Check out the post on Technosailor, and give it a “digg” if you have an extra minute. It is definitely one of the best write-ups of the 2.1 changes I have seen yet.
Terry Ng has written up his thoughts on what every blogger should have, and while I agree with some of what he has written, I must admit that many things in the list are out of this problogger’s price range. He lists things like an Apple MacBook Pro, Two Apple 23â€³ LCD Screens, and a Nikon D200 Digital SLR as part of the “must have” blogger toolkit.
He does mention one of our favourite pieces of software though: WordPress.
WordPress – The ultimate open-source blogging platform is about to get better with the release of version 2.1. With hundreds of plug-ins available to expand the capability of WordPress, thereâ€™s nothing this beast canâ€™t do.
If you are looking at getting together a blogger toolkit, Terry’s post is a great start, or at least for some, something to strive for.
Check out Kineda.com for more details on what every blogger should have.
Our sister blog, TechSoapBox has put up a post regarding made for adsense sites, also known as just MFA sites, have started to be replaced by MFL sites, or made for linkbait.
A Google search for Made for Adsense incidentally has a Wikipedia entry on scraper sites as the #1 result. Definitely not a popular concept.
But MFAs are in the past. The problem is they require too much effort – sure people are still doing it and making money, but there is a better alternative now.
Made for Linkbait (MFL).
Iâ€™ve covered shortcomings of user-generated content sites like Digg before. Iâ€™ve pointed out how people quickly jump on a bandwagon without checking facts. It seems one of the first things to go with user-generated content is fact-checking.
And so we have sites that spring up overnight with some sensational headline, grab a ton of links, and then a few months later either have ads thrown all over them or are redirected to another site for SEO-benefits (after gaining a few hundred diverse links).
Reading all the sites out there on how to properly format headlines and whatnot. You would think that we would get smarter about writing, but unfortunately now it seems it is all about getting people to feel a strong emotion to get links, fame and eventually money. Definetly an interesting trend, but not one I hope to see continuing to gain ground in the world.

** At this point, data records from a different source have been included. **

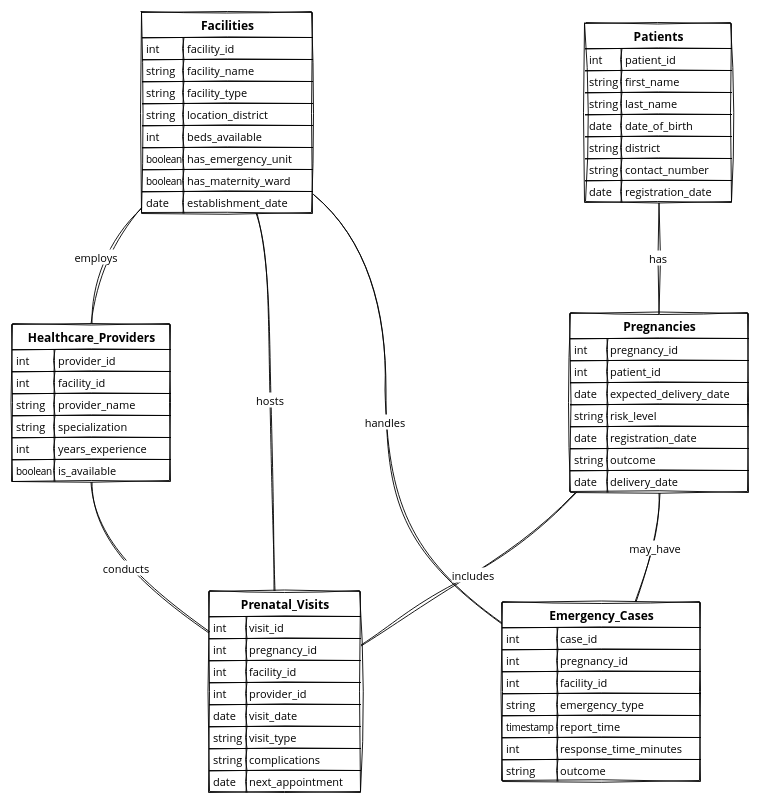
<!DOCTYPE html>
<html lang="en">
<head>
<meta charset="utf-8">
<title>Maternal care entity relationship diagram</title>
<style>
:root { --paper: #fff; --ink: #000; --row: 22px; --head: 25px; }
* { box-sizing: border-box; margin: 0; }
html, body { width: 761px; height: 805px; overflow: hidden; background: var(--paper); }
body { font: 11px/22px "Open Sans", "Noto Sans", sans-serif; color: var(--ink); }
.diagram { position: relative; width: 761px; height: 805px; overflow: hidden; }
.sketch { position: absolute; inset: 0; }
.sketch path { fill: none; stroke: var(--ink); stroke-width: 0.9px; vector-effect: non-scaling-stroke; }
.entity { position: absolute; left: var(--x); top: var(--y); width: var(--w); }
.entity h2 { height: var(--head); font-size: 12px; line-height: 25px; font-weight: 700; text-align: center; }
.entity dl { display: grid; grid-template-columns: var(--type) 1fr; grid-auto-rows: var(--row); }
.entity dt, .entity dd { white-space: nowrap; }
.entity dt { padding-left: 4px; }
.entity dd { padding-left: var(--pad, 4px); }
.entity .long-type { font-size: 10px; letter-spacing: -0.3px; }
.relation { position: absolute; left: var(--x); top: var(--y); transform: translate(-50%, -50%); line-height: 15px; background: var(--paper); white-space: nowrap; }
.facilities { --x: 142px; --y: 13px; --w: 171px; --type: 41px; }
.patients { --x: 585px; --y: 24px; --w: 147px; --type: 36px; }
.providers { --x: 12px; --y: 325px; --w: 159px; --type: 42px; }
.pregnancies { --x: 570px; --y: 314px; --w: 179px; --type: 37px; --pad: 3px; }
.visits { --x: 209px; --y: 592px; --w: 152px; --type: 37px; --pad: 3px; }
.emergencies { --x: 502px; --y: 603px; --w: 199px; --type: 55px; --pad: 3px; }
</style>
</head>
<body>
<main class="diagram">
<svg class="sketch" width="761" height="805" viewBox="0 0 761 805" aria-hidden="true">
  <defs>
    <path id="rule" d="M0 0H1M0 .5Q.5 -1.5 1 0"/>
    <path id="divider" d="M0 0Q1 11 0 22M1 0Q-2 11 1 22"/>
    <g id="rules-6">
      <use href="#rule"/><use href="#rule" y="22"/><use href="#rule" y="44"/>
      <use href="#rule" y="66"/><use href="#rule" y="88"/><use href="#rule" y="110"/>
    </g>
    <g id="rules-7"><use href="#rules-6"/><use href="#rule" y="132"/></g>
    <g id="rules-8"><use href="#rules-7"/><use href="#rule" y="154"/></g>
    <g id="dividers-6">
      <use href="#divider"/><use href="#divider" y="22"/><use href="#divider" y="44"/>
      <use href="#divider" y="66"/><use href="#divider" y="88"/><use href="#divider" y="110"/>
    </g>
    <g id="dividers-7"><use href="#dividers-6"/><use href="#divider" y="132"/></g>
    <g id="dividers-8"><use href="#dividers-7"/><use href="#divider" y="154"/></g>
  </defs>

  <g id="relation-lines">
    <path d="M142 208C107 240 91 285 92 324M142 207C113 241 97 277 91 324"/>
    <path d="M256 213C269 250 268 300 270 400S273 530 275 591M257 213C270 265 269 320 271 400S274 530 274 591"/>
    <path d="M313 194C368 240 386 310 386 390C386 500 400 550 502 624M314 195C366 238 388 310 385 390C388 500 408 556 502 623"/>
    <path d="M92 482C92 532 128 577 209 633M91 482C94 535 134 578 210 632"/>
    <path d="M575 493C540 530 502 556 457 584S390 628 361 646M577 492C538 533 502 559 456 583S392 625 361 645"/>
    <path d="M659 203Q657 258 659 314M659 203Q662 258 659 314"/>
    <path d="M660 493C659 530 647 570 636 602M659 493C661 532 645 574 635 602"/>
  </g>

  <g id="entity-outlines" transform="translate(-.5 -.5)">
    <path d="M142 13Q228 11 313 13Q311 115 313 214Q228 212 142 213Q140 115 142 13M141 12Q228 15 312 12Q316 115 312 213Q228 216 142 214Q145 115 142 12"/>
    <path d="M585 24Q658 22 732 24Q730 113 732 203Q658 201 585 203Q583 113 585 24M586 23Q658 26 731 23Q737 113 732 202Q658 205 586 202Q592 113 585 23"/>
    <path d="M12 325Q92 323 171 325Q169 403 171 482Q92 480 12 482Q14 403 12 325M13 324Q92 327 170 324Q172 403 170 481Q92 484 13 482Q10 403 13 324"/>
    <path d="M570 314Q660 311 749 314Q747 403 749 493Q660 490 570 492Q573 403 570 314M571 313Q660 317 748 313Q750 403 748 492Q660 495 571 493Q567 403 571 313"/>
    <path d="M209 592Q285 589 361 592Q359 692 361 793Q285 791 209 793Q211 692 209 592M210 591Q285 595 360 591Q367 692 361 792Q285 794 210 792Q207 692 210 591"/>
    <path d="M502 603Q602 600 701 603Q699 692 701 782Q602 779 502 781Q504 692 502 603M503 602Q602 606 700 602Q702 692 700 781Q602 784 503 782Q500 692 503 602"/>
  </g>

  <g id="entity-rows" transform="translate(0 -.5)">
    <use href="#rules-8" transform="translate(142 38) scale(171 1)"/><use href="#dividers-8" x="183" y="38"/>
    <use href="#rules-7" transform="translate(585 49) scale(147 1)"/><use href="#dividers-7" x="621" y="49"/>
    <use href="#rules-6" transform="translate(12 350) scale(159 1)"/><use href="#dividers-6" x="54" y="350"/>
    <use href="#rules-7" transform="translate(570 339) scale(179 1)"/><use href="#dividers-7" x="607" y="339"/>
    <use href="#rules-8" transform="translate(209 617) scale(152 1)"/><use href="#dividers-8" x="246" y="617"/>
    <use href="#rules-7" transform="translate(502 628) scale(199 1)"/><use href="#dividers-7" x="557" y="628"/>
  </g>
</svg>

<section class="entity facilities">
  <h2>Facilities</h2>
  <dl>
    <dt>int</dt><dd>facility_id</dd>
    <dt>string</dt><dd>facility_name</dd>
    <dt>string</dt><dd>facility_type</dd>
    <dt>string</dt><dd>location_district</dd>
    <dt>int</dt><dd>beds_available</dd>
    <dt class="long-type">boolean</dt><dd>has_emergency_unit</dd>
    <dt class="long-type">boolean</dt><dd>has_maternity_ward</dd>
    <dt>date</dt><dd>establishment_date</dd>
  </dl>
</section>

<section class="entity patients">
  <h2>Patients</h2>
  <dl>
    <dt>int</dt><dd>patient_id</dd>
    <dt>string</dt><dd>first_name</dd>
    <dt>string</dt><dd>last_name</dd>
    <dt>date</dt><dd>date_of_birth</dd>
    <dt>string</dt><dd>district</dd>
    <dt>string</dt><dd>contact_number</dd>
    <dt>date</dt><dd>registration_date</dd>
  </dl>
</section>

<section class="entity providers">
  <h2>Healthcare_Providers</h2>
  <dl>
    <dt>int</dt><dd>provider_id</dd>
    <dt>int</dt><dd>facility_id</dd>
    <dt>string</dt><dd>provider_name</dd>
    <dt>string</dt><dd>specialization</dd>
    <dt>int</dt><dd>years_experience</dd>
    <dt class="long-type">boolean</dt><dd>is_available</dd>
  </dl>
</section>

<section class="entity pregnancies">
  <h2>Pregnancies</h2>
  <dl>
    <dt>int</dt><dd>pregnancy_id</dd>
    <dt>int</dt><dd>patient_id</dd>
    <dt>date</dt><dd>expected_delivery_date</dd>
    <dt>string</dt><dd>risk_level</dd>
    <dt>date</dt><dd>registration_date</dd>
    <dt>string</dt><dd>outcome</dd>
    <dt>date</dt><dd>delivery_date</dd>
  </dl>
</section>

<section class="entity visits">
  <h2>Prenatal_Visits</h2>
  <dl>
    <dt>int</dt><dd>visit_id</dd>
    <dt>int</dt><dd>pregnancy_id</dd>
    <dt>int</dt><dd>facility_id</dd>
    <dt>int</dt><dd>provider_id</dd>
    <dt>date</dt><dd>visit_date</dd>
    <dt>string</dt><dd>visit_type</dd>
    <dt>string</dt><dd>complications</dd>
    <dt>date</dt><dd>next_appointment</dd>
  </dl>
</section>

<section class="entity emergencies">
  <h2>Emergency_Cases</h2>
  <dl>
    <dt>int</dt><dd>case_id</dd>
    <dt>int</dt><dd>pregnancy_id</dd>
    <dt>int</dt><dd>facility_id</dd>
    <dt>string</dt><dd>emergency_type</dd>
    <dt class="long-type">timestamp</dt><dd>report_time</dd>
    <dt>int</dt><dd>response_time_minutes</dd>
    <dt>string</dt><dd>outcome</dd>
  </dl>
</section>

<span class="relation" style="--x: 96px; --y: 257px">employs</span>
<span class="relation" style="--x: 270px; --y: 400px">hosts</span>
<span class="relation" style="--x: 385px; --y: 422px">handles</span>
<span class="relation" style="--x: 126px; --y: 568px">conducts</span>
<span class="relation" style="--x: 473px; --y: 575px">includes</span>
<span class="relation" style="--x: 658px; --y: 258px">has</span>
<span class="relation" style="--x: 655px; --y: 548px">may_have</span>
</main>
</body>
</html>
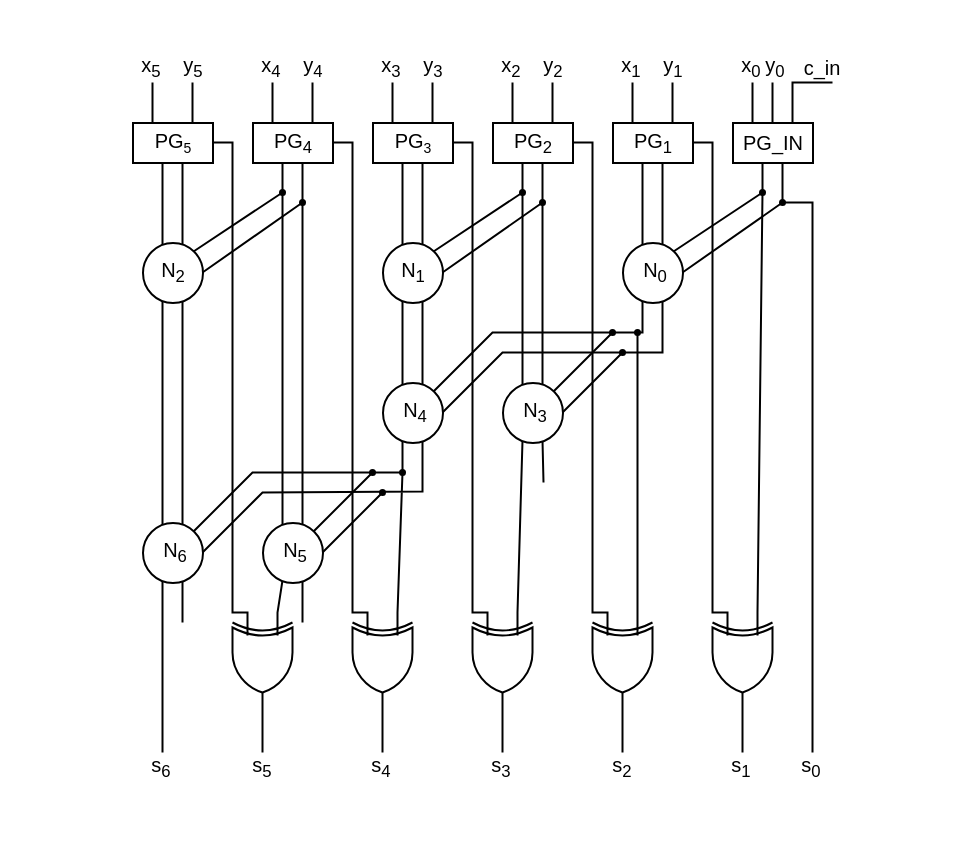
<!DOCTYPE html>
<html lang="en">
<head>
<meta charset="utf-8">
<title>Parallel prefix adder</title>
<style>
:root { --ink: #000; --paper: #fff; --stroke: 2px; }
* { box-sizing: border-box; }
html, body { margin: 0; overflow: hidden; background: var(--paper); }
.diagram {
  position: relative; width: 964px; height: 864px; overflow: hidden;
  background: var(--paper); color: var(--ink);
  font: 20px/24px "Liberation Sans", Arial, sans-serif;
}
.wires { position: absolute; inset: 0; display: block; fill: none; stroke: var(--ink); stroke-width: 2; }
.junctions { fill: var(--ink); stroke: none; }
sub { position: relative; top: 5px; font-size: 16.7px; line-height: 0; vertical-align: baseline; }
.small sub { font-size: 14px; }
.block, .node {
  position: absolute; left: var(--x); display: flex; align-items: center; justify-content: center;
  border: var(--stroke) solid var(--ink); background: var(--paper); white-space: nowrap;
}
.block { top: 122px; width: 82px; height: 42px; }
.block span { position: relative; top: -2px; }
.block.carry span { top: 0; }
.node { top: var(--y); width: 62px; height: 62px; border-radius: 50%; }
.node span { position: relative; top: -3px; left: var(--nudge, 0); }
.port { position: absolute; left: var(--x); transform: translateX(-50%); white-space: nowrap; }
.inputs .port { top: 53px; }
.inputs .port.carry { top: 56px; }
.outputs .port { top: 753px; }
</style>
</head>
<body>
<main class="diagram">
  <svg class="wires" width="964" height="864" viewBox="-0.5 -0.5 964 864" aria-hidden="true">
    <defs>
      <g id="xor-gate">
        <path d="M0 622Q30 638 60 622"/>
        <path d="M0 627Q30 643 60 627V652C60 672 46 687 30 692C14 687 0 672 0 652Z"/>
        <path d="M30 692V752"/>
      </g>
      <path id="input-pair" d="M152 82V122M192 82V122"/>
      <path id="propagate" d="M212 142H232V612H247V635"/>
      <path id="first-merge" d="M282 192L193 251M302 202L202 272"/>
    </defs>

    <g class="input-wires">
      <use href="#input-pair"/>
      <use href="#input-pair" x="120"/>
      <use href="#input-pair" x="240"/>
      <use href="#input-pair" x="360"/>
      <use href="#input-pair" x="480"/>
      <path d="M752 82V122M772 82V122M832 82H792V122"/>
    </g>

    <g class="propagate-wires">
      <use href="#propagate"/>
      <use href="#propagate" x="120"/>
      <use href="#propagate" x="240"/>
      <use href="#propagate" x="360"/>
      <use href="#propagate" x="480"/>
    </g>

    <g class="column-wires">
      <path d="M162 162V752M182 162V622"/>
      <path d="M282 162V580L277 612V635M302 162V622"/>
      <path d="M402 162V472L397 612V635M422 162V491L262 492L202 552"/>
      <path d="M522 162V440L517 612V635M542 162V440L543 482"/>
      <path d="M642 162V332H492L433 391M662 162V352H502L442 412"/>
      <path d="M762 162V192L757 612V635M782 162V202H812V752"/>
    </g>

    <g class="merge-wires">
      <use href="#first-merge"/>
      <use href="#first-merge" x="240"/>
      <use href="#first-merge" x="480"/>
      <path d="M612 332L553 391M622 352L562 412M637 332V635"/>
      <path d="M402 472H252L193 531M372 472L313 531M382 492L322 552"/>
    </g>

    <g class="junctions">
      <circle cx="282" cy="192" r="3.5"/><circle cx="302" cy="202" r="3.5"/>
      <circle cx="522" cy="192" r="3.5"/><circle cx="542" cy="202" r="3.5"/>
      <circle cx="762" cy="192" r="3.5"/><circle cx="782" cy="202" r="3.5"/>
      <circle cx="612" cy="332" r="3.5"/><circle cx="637" cy="332" r="3.5"/>
      <circle cx="622" cy="352" r="3.5"/><circle cx="372" cy="472" r="3.5"/>
      <circle cx="402" cy="472" r="3.5"/><circle cx="382" cy="492" r="3.5"/>
    </g>

    <g class="sum-gates">
      <use href="#xor-gate" x="232"/>
      <use href="#xor-gate" x="352"/>
      <use href="#xor-gate" x="472"/>
      <use href="#xor-gate" x="592"/>
      <use href="#xor-gate" x="712"/>
    </g>
  </svg>

  <div class="inputs">
    <span class="port" style="--x:151px">x<sub>5</sub></span>
    <span class="port" style="--x:193px">y<sub>5</sub></span>
    <span class="port" style="--x:271px">x<sub>4</sub></span>
    <span class="port" style="--x:313px">y<sub>4</sub></span>
    <span class="port" style="--x:391px">x<sub>3</sub></span>
    <span class="port" style="--x:433px">y<sub>3</sub></span>
    <span class="port" style="--x:511px">x<sub>2</sub></span>
    <span class="port" style="--x:553px">y<sub>2</sub></span>
    <span class="port" style="--x:631px">x<sub>1</sub></span>
    <span class="port" style="--x:673px">y<sub>1</sub></span>
    <span class="port" style="--x:751px">x<sub>0</sub></span>
    <span class="port" style="--x:775px">y<sub>0</sub></span>
    <span class="port carry" style="--x:822px">c_in</span>
  </div>

  <div class="blocks">
    <div class="block small" style="--x:132px"><span>PG<sub>5</sub></span></div>
    <div class="block" style="--x:252px"><span>PG<sub>4</sub></span></div>
    <div class="block small" style="--x:372px"><span>PG<sub>3</sub></span></div>
    <div class="block" style="--x:492px"><span>PG<sub>2</sub></span></div>
    <div class="block" style="--x:612px"><span>PG<sub>1</sub></span></div>
    <div class="block carry" style="--x:732px"><span>PG_IN</span></div>
  </div>

  <div class="nodes">
    <div class="node" style="--x:142px;--y:242px"><span>N<sub>2</sub></span></div>
    <div class="node" style="--x:382px;--y:242px"><span>N<sub>1</sub></span></div>
    <div class="node" style="--x:622px;--y:242px;--nudge:2px"><span>N<sub>0</sub></span></div>
    <div class="node" style="--x:382px;--y:382px;--nudge:2px"><span>N<sub>4</sub></span></div>
    <div class="node" style="--x:502px;--y:382px;--nudge:2px"><span>N<sub>3</sub></span></div>
    <div class="node" style="--x:142px;--y:522px;--nudge:2px"><span>N<sub>6</sub></span></div>
    <div class="node" style="--x:262px;--y:522px;--nudge:2px"><span>N<sub>5</sub></span></div>
  </div>

  <div class="outputs">
    <span class="port" style="--x:161px">s<sub>6</sub></span>
    <span class="port" style="--x:262px">s<sub>5</sub></span>
    <span class="port" style="--x:381px">s<sub>4</sub></span>
    <span class="port" style="--x:501px">s<sub>3</sub></span>
    <span class="port" style="--x:622px">s<sub>2</sub></span>
    <span class="port" style="--x:741px">s<sub>1</sub></span>
    <span class="port" style="--x:811px">s<sub>0</sub></span>
  </div>
</main>
</body>
</html>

Finally, some word from Tom about Gravatars. It looks like the new service, Gravatar 2.0 should be out in early February.
The wait for Gravatar 2.0 is almost over. The new site will be released in early February with an all new interface and some great new functionality.
When the new site goes live, I’ll send a one time email notification to all account holders. If you don’t currently have an account, then leave a comment here (with your correct email address) and I will send you the notice as well.
Over the coming weeks I’ll be posting screenshots and other tidbits to keep you updated during the final phases of testing and deployment. Be sure to subscribe to the RSS feed to make sure you don’t miss anything!
Thanks for your patience, support, and enthusiasm. I look forward to a new and better Gravatar for everyone!
Some people are wondering if it might be too late, but I think Tom is smart enough to make it work, and since nothing has come out to really replace his service, I think Gravatar 2.0 will have a long and successful life.